Originally (e.g., in the first edition of EGA and in Mumford's Red Book), what are now called "schemes" were referred to as "preschemes." The word "scheme" was reserved for what are now called "separated schemes." Presumably (although admittedly I am guessing here), the original idea was that all schemes should be separated by analogy with manifolds, which are by definition Hausdorff; however, unlike in the case of manifolds, in algebraic geometry one cannot introduce a notion of "separated" until the category of (pre)schemes has already been defined, hence the need for a term for "not necessarily separated scheme."
I can think of at least two possible scenarios that might have contributed to the revision of the terminology:
1) Perhaps preschemes that are not separated, or at least not easy to show separated, came up sufficiently often that people decided they should be included in the "fundamental objects of study." (If so, I would be interested to know some examples of these non-separated schemes.)

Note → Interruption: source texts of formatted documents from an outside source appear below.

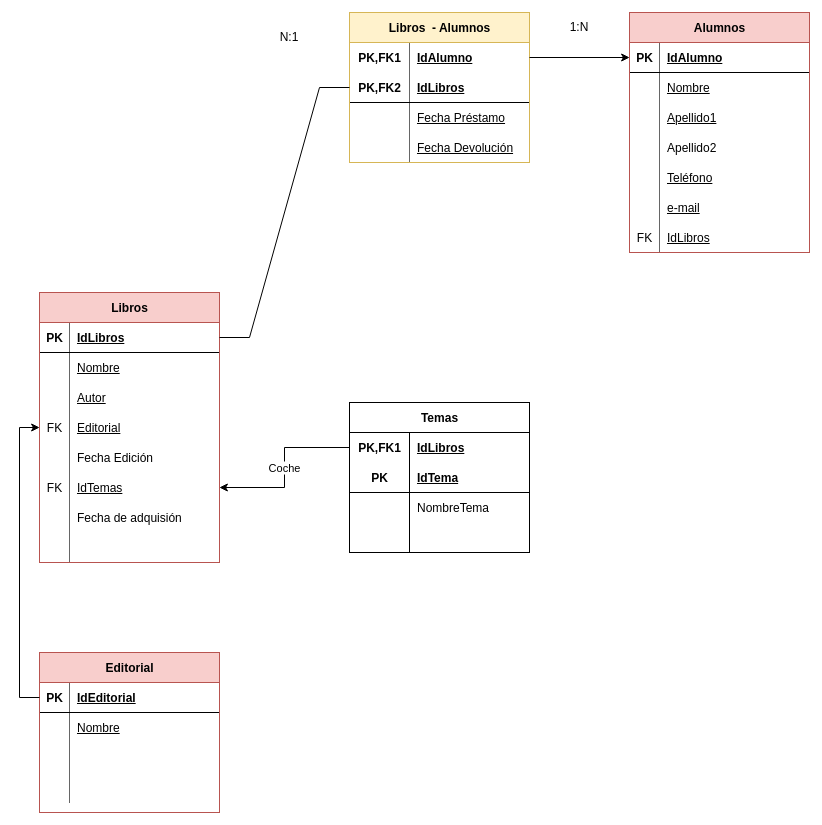
<!DOCTYPE html>
<html lang="es">
<head>
<meta charset="utf-8">
<title>Diagrama entidad-relación: biblioteca</title>
<style>
:root {
  --ink: #000;
  --paper: #fff;
  --red-line: #b85450;
  --red-fill: #f8cecc;
  --yellow-line: #d6b656;
  --yellow-fill: #fff2cc;
  --divider: #666;
}
* { box-sizing: border-box; }
html, body { margin: 0; }
body { background: var(--paper); }
.diagram {
  position: relative;
  width: 822px;
  height: 825px;
  overflow: hidden;
  background: var(--paper);
  color: var(--ink);
  font: 12px/14px "Liberation Sans", Arial, sans-serif;
}
.connectors { position: absolute; inset: 0; }
.entity {
  --line: var(--red-line);
  --fill: var(--red-fill);
  --split: var(--divider);
  --key: 30px;
  position: absolute;
  width: 181px;
  border: 1px solid var(--line);
  overflow: hidden;
}
.entity.wide { --key: 60px; }
.entity.yellow { --line: var(--yellow-line); --fill: var(--yellow-fill); }
.entity.plain { --line: var(--ink); --fill: var(--paper); --split: var(--ink); }
.entity h2 {
  display: flex;
  align-items: center;
  justify-content: center;
  height: 30px;
  margin: 0;
  border-bottom: 1px solid var(--line);
  background: var(--fill);
  font-size: 12px;
  white-space: pre;
}
.row { display: grid; grid-template-columns: var(--key) 1fr; height: 30px; }
.row span { display: flex; align-items: center; white-space: nowrap; }
.row .key { justify-content: center; border-right: 1px solid var(--split); }
.row .field { padding-left: 7px; }
.row u { text-underline-offset: 1px; }
.primary { font-weight: bold; }
.key-end { border-bottom: 1px solid var(--ink); }
.libros-alumnos { left: 349px; top: 12px; height: 151px; }
.alumnos { left: 629px; top: 12px; height: 241px; }
.libros { left: 39px; top: 292px; height: 271px; }
.temas { left: 349px; top: 402px; height: 151px; }
.editorial { left: 39px; top: 652px; height: 161px; }
.label { position: absolute; transform: translate(-50%, -50%); white-space: nowrap; }
.many-to-one { left: 289px; top: 37px; }
.one-to-many { left: 579px; top: 27px; }
.edge-name { left: 284.5px; top: 467.5px; background: var(--paper); font-size: 11px; line-height: 13px; }
</style>
</head>
<body>
<main class="diagram">

  <section class="entity wide yellow libros-alumnos">
    <h2>Libros  - Alumnos</h2>
    <div class="row primary"><span class="key">PK,FK1</span><span class="field"><u>IdAlumno</u></span></div>
    <div class="row primary key-end"><span class="key">PK,FK2</span><span class="field"><u>IdLibros</u></span></div>
    <div class="row"><span class="key"></span><span class="field"><u>Fecha Préstamo</u></span></div>
    <div class="row"><span class="key"></span><span class="field"><u>Fecha Devolución</u></span></div>
  </section>

  <section class="entity alumnos">
    <h2>Alumnos</h2>
    <div class="row primary key-end"><span class="key">PK</span><span class="field"><u>IdAlumno</u></span></div>
    <div class="row"><span class="key"></span><span class="field"><u>Nombre</u></span></div>
    <div class="row"><span class="key"></span><span class="field"><u>Apellido1</u></span></div>
    <div class="row"><span class="key"></span><span class="field">Apellido2</span></div>
    <div class="row"><span class="key"></span><span class="field"><u>Teléfono</u></span></div>
    <div class="row"><span class="key"></span><span class="field"><u>e-mail</u></span></div>
    <div class="row"><span class="key">FK</span><span class="field"><u>IdLibros</u></span></div>
  </section>

  <section class="entity libros">
    <h2>Libros</h2>
    <div class="row primary key-end"><span class="key">PK</span><span class="field"><u>IdLibros</u></span></div>
    <div class="row"><span class="key"></span><span class="field"><u>Nombre</u></span></div>
    <div class="row"><span class="key"></span><span class="field"><u>Autor</u></span></div>
    <div class="row"><span class="key">FK</span><span class="field"><u>Editorial</u></span></div>
    <div class="row"><span class="key"></span><span class="field">Fecha Edición</span></div>
    <div class="row"><span class="key">FK</span><span class="field"><u>IdTemas</u></span></div>
    <div class="row"><span class="key"></span><span class="field">Fecha de adquisión</span></div>
    <div class="row"><span class="key"></span><span class="field"></span></div>
  </section>

  <section class="entity wide plain temas">
    <h2>Temas</h2>
    <div class="row primary"><span class="key">PK,FK1</span><span class="field"><u>IdLibros</u></span></div>
    <div class="row primary key-end"><span class="key">PK</span><span class="field"><u>IdTema</u></span></div>
    <div class="row"><span class="key"></span><span class="field">NombreTema</span></div>
    <div class="row"><span class="key"></span><span class="field"></span></div>
  </section>

  <section class="entity editorial">
    <h2>Editorial</h2>
    <div class="row primary key-end"><span class="key">PK</span><span class="field"><u>IdEditorial</u></span></div>
    <div class="row"><span class="key"></span><span class="field"><u>Nombre</u></span></div>
    <div class="row"><span class="key"></span><span class="field"></span></div>
    <div class="row"><span class="key"></span><span class="field"></span></div>
  </section>

  <svg class="connectors" width="822" height="825" viewBox="0 0 822 825" fill="none" stroke="#000" aria-hidden="true">
    <defs>
      <path id="arrowhead" d="M-1 0L-8 3.5L-6 0L-8 -3.5Z" fill="#000"/>
    </defs>
    <path d="M349.5 87.5H319.5L249.5 337.5H219.5"/>
    <path d="M529.5 57.5H624"/>
    <use href="#arrowhead" x="629.5" y="57.5"/>
    <path d="M349.5 447.5H284.5V487.5H225"/>
    <use href="#arrowhead" transform="translate(219.5 487.5) scale(-1 1)"/>
    <path d="M39.5 697.5H19.5V427.5H34"/>
    <use href="#arrowhead" x="39.5" y="427.5"/>
  </svg>

  <span class="label many-to-one">N:1</span>
  <span class="label one-to-many">1:N</span>
  <span class="label edge-name">Coche</span>
</main>
</body>
</html>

2) Perhaps, when Grothendieck and Dieudonne carefully wrote EGA so as to assume the weakest reasonable hypotheses for every proposition, it was discovered that there were far more propositions about preschemes than about schemes, and people (most notably, Grothendieck himself) decided that preschemes, not separated schemes, were the more fundamental objects.
Unfortunately, both of these scenarios are largely speculative. What actually happened? In particular, what was the motivation for the shift in terminology?